DIRECTIONS
Reply with one number: the count of lines in the records below that hold "drawCursor".

RAW DATA
▬▬▬▬▬▬▬▬▬▬

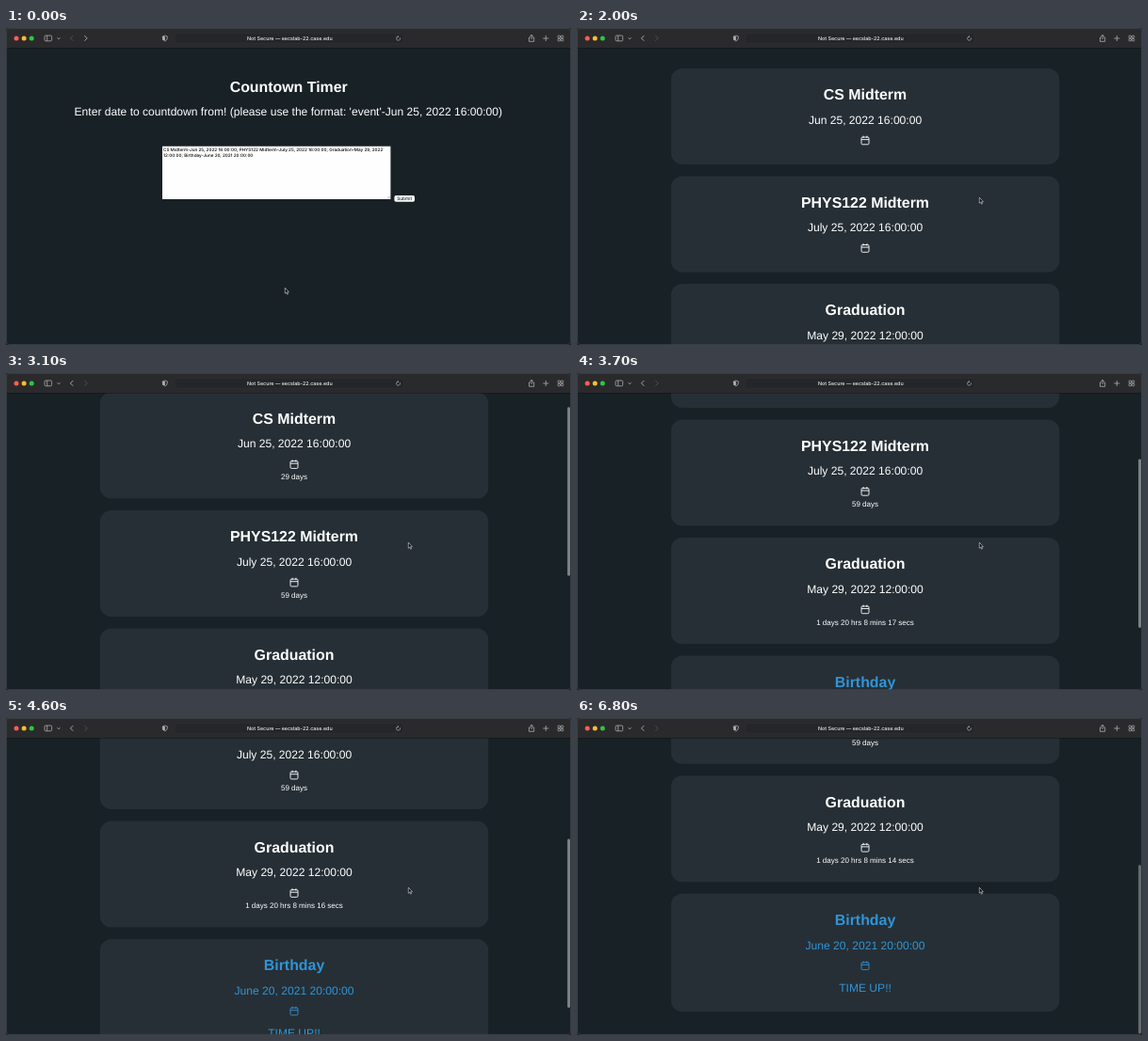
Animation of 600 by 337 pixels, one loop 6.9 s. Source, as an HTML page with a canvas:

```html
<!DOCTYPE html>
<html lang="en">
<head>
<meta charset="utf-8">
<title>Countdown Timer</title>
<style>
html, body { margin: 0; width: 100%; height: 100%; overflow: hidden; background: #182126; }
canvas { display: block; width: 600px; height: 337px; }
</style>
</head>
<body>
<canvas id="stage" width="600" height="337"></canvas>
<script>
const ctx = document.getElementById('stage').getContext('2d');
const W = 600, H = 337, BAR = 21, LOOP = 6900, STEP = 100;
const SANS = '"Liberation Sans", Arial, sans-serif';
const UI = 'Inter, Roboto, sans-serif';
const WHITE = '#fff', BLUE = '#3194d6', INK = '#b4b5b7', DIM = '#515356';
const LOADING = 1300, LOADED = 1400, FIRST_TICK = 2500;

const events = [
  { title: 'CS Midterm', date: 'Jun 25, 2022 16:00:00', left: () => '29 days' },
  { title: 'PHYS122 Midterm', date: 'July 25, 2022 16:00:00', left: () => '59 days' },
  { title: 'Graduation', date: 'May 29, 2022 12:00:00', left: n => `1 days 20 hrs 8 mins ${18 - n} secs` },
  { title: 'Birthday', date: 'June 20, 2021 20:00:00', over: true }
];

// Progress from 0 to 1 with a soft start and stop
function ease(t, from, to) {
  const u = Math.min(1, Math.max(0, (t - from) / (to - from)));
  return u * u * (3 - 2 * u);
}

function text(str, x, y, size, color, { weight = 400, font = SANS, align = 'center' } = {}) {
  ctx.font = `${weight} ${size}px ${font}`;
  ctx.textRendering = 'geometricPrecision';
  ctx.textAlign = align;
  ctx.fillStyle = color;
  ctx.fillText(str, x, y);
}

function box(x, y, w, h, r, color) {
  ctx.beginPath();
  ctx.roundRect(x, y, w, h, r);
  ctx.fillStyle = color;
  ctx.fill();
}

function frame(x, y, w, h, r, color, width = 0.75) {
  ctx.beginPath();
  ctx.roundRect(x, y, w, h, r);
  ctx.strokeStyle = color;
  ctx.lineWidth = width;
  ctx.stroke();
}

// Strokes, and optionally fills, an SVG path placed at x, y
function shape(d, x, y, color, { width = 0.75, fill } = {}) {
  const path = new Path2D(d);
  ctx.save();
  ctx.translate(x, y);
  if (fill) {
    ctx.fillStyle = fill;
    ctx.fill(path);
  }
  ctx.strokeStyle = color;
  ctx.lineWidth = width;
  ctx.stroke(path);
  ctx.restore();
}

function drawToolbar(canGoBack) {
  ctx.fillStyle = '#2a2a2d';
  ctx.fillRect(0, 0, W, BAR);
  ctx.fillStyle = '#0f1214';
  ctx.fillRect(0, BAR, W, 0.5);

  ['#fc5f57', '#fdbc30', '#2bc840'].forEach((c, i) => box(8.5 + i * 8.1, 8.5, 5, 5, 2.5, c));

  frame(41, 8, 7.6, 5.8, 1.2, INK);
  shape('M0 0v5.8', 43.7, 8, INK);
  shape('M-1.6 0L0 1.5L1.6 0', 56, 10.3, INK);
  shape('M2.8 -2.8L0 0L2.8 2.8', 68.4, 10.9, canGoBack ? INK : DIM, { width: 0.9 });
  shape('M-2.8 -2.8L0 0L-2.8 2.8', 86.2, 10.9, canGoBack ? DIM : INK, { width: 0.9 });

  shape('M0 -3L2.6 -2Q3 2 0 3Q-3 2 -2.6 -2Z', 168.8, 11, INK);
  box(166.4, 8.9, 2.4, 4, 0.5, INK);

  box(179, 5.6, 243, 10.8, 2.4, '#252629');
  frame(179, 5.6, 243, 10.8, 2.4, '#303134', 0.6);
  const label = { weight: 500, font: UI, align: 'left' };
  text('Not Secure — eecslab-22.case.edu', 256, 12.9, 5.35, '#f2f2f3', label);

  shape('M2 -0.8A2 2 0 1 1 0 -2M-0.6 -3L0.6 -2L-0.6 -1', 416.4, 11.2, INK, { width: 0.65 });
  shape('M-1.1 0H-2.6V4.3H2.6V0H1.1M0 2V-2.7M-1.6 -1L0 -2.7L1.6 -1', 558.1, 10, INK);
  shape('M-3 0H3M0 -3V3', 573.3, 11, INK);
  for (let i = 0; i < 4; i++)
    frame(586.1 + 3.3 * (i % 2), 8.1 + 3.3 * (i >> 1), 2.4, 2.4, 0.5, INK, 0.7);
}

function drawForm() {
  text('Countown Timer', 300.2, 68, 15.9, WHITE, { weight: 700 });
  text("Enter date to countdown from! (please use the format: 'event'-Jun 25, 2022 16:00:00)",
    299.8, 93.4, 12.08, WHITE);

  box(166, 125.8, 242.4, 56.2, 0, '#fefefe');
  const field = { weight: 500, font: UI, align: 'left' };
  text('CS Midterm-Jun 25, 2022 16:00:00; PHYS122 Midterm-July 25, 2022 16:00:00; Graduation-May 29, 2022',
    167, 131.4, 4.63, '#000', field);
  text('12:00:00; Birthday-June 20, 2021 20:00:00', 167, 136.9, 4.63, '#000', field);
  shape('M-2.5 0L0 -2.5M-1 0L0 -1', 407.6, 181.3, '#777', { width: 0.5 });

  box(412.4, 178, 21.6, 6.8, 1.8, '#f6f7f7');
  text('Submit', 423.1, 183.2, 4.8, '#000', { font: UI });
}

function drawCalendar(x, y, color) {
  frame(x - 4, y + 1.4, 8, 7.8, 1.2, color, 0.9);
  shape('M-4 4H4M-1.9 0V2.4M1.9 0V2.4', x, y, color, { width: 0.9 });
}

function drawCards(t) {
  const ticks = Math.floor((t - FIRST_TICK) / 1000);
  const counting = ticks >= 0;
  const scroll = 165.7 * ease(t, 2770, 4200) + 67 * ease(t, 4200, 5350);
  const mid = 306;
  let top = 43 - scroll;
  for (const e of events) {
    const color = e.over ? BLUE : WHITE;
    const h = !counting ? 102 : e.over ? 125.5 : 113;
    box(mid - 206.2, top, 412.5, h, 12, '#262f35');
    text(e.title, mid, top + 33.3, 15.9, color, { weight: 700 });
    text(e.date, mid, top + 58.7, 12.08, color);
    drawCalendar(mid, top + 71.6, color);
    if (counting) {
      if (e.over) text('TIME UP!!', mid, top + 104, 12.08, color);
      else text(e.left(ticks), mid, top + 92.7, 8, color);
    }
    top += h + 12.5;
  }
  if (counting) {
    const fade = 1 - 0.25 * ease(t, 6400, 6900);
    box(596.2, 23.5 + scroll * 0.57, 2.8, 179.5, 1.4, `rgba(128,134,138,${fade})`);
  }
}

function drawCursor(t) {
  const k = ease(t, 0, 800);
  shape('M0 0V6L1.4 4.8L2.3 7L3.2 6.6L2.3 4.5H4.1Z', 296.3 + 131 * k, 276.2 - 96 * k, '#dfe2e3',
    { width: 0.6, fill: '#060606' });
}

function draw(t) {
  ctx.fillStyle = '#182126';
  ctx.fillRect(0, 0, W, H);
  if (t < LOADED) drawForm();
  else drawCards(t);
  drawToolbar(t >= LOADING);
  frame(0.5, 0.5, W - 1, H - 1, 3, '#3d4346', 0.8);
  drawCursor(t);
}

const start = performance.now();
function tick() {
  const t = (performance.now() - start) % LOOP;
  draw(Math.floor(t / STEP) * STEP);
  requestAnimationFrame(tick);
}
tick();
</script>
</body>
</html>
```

▬▬▬▬▬▬▬▬▬▬

OUTPUT
2